» ACTION ITEM
Read each line of the material and note whether it contains "border". Give the number of such lines and nothing else.

» DATA RECORDS
------------------------------

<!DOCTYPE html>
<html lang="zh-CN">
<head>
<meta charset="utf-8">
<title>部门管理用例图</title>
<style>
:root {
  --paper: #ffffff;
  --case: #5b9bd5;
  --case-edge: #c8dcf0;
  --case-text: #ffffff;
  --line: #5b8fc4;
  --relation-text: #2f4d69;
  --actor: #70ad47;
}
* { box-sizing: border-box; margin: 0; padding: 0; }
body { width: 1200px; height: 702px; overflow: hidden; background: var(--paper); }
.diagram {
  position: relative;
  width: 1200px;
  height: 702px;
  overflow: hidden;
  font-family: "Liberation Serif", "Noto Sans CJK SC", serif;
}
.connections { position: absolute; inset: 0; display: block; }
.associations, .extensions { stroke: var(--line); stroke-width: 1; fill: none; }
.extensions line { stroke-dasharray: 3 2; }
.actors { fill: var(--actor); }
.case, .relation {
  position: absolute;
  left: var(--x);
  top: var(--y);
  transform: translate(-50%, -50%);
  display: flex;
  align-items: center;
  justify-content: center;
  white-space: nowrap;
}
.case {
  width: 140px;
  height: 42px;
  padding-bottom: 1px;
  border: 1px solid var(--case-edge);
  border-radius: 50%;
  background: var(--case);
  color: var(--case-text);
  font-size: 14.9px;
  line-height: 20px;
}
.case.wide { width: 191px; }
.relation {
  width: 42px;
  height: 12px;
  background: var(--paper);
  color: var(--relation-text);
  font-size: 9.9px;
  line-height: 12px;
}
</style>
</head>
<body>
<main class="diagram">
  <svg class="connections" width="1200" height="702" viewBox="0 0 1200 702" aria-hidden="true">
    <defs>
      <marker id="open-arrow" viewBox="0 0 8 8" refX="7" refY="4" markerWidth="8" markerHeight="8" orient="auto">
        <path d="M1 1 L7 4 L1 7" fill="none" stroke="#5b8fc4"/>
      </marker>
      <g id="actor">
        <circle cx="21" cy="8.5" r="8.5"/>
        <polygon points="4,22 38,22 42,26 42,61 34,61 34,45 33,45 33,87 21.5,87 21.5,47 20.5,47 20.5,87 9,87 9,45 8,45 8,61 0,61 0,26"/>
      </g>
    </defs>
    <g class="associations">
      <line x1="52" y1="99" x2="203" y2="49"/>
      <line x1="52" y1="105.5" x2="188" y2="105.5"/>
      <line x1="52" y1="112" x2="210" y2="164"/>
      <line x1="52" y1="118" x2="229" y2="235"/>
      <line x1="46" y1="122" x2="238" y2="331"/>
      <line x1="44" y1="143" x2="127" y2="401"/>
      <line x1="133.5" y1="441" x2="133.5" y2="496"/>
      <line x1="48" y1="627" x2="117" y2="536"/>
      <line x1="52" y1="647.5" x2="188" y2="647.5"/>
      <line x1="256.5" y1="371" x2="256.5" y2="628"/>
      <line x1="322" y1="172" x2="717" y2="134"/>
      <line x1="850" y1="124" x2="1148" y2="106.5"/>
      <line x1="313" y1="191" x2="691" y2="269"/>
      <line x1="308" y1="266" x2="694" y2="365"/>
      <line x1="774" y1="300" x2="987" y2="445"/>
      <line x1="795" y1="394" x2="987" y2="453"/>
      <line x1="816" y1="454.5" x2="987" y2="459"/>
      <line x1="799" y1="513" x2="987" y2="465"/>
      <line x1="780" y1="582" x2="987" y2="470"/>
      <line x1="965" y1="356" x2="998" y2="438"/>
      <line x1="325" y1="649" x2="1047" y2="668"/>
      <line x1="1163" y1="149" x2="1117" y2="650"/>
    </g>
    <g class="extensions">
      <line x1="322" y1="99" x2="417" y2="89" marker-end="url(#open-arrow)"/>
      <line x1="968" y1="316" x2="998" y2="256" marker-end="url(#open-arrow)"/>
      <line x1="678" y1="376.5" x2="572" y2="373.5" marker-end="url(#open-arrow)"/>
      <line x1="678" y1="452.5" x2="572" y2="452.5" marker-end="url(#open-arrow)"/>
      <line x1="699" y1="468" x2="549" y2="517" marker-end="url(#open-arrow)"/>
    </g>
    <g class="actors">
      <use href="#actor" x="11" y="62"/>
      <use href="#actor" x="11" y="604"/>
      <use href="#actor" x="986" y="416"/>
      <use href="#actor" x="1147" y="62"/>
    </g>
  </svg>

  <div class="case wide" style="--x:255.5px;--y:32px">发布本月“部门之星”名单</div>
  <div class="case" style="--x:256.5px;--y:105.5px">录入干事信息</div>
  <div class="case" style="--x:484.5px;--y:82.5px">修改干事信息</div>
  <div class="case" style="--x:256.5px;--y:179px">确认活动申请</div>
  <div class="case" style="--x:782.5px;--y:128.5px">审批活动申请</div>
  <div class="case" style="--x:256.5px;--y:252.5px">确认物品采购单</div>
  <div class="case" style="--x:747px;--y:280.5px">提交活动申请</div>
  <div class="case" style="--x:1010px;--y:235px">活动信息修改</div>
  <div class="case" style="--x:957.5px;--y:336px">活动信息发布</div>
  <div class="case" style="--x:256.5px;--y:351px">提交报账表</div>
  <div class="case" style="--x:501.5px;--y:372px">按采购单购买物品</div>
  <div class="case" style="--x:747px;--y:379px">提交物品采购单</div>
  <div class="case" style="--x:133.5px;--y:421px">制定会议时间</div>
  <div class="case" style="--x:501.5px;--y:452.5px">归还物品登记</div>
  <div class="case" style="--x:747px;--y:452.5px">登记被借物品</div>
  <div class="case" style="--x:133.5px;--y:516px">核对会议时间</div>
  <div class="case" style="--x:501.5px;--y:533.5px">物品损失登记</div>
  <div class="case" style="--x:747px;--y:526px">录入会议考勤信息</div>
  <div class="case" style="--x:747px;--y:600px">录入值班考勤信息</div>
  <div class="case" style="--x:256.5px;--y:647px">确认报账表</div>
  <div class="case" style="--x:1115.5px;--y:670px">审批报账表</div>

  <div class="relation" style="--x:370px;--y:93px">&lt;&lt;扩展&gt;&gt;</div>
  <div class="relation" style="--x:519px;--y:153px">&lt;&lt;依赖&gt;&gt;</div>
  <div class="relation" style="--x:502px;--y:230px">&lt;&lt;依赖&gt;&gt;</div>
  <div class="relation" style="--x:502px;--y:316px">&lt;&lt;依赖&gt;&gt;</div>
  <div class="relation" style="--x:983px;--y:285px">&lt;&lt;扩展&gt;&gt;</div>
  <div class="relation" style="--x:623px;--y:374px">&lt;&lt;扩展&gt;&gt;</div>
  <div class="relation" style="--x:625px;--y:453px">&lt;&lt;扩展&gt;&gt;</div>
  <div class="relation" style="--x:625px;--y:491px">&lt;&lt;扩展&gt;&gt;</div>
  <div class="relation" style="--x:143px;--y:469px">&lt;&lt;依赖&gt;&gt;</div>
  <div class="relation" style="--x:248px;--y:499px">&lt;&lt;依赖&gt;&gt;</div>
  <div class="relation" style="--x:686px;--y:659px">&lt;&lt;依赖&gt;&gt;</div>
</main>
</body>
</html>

------------------------------

» SOLUTION TO THE PROBLEM
3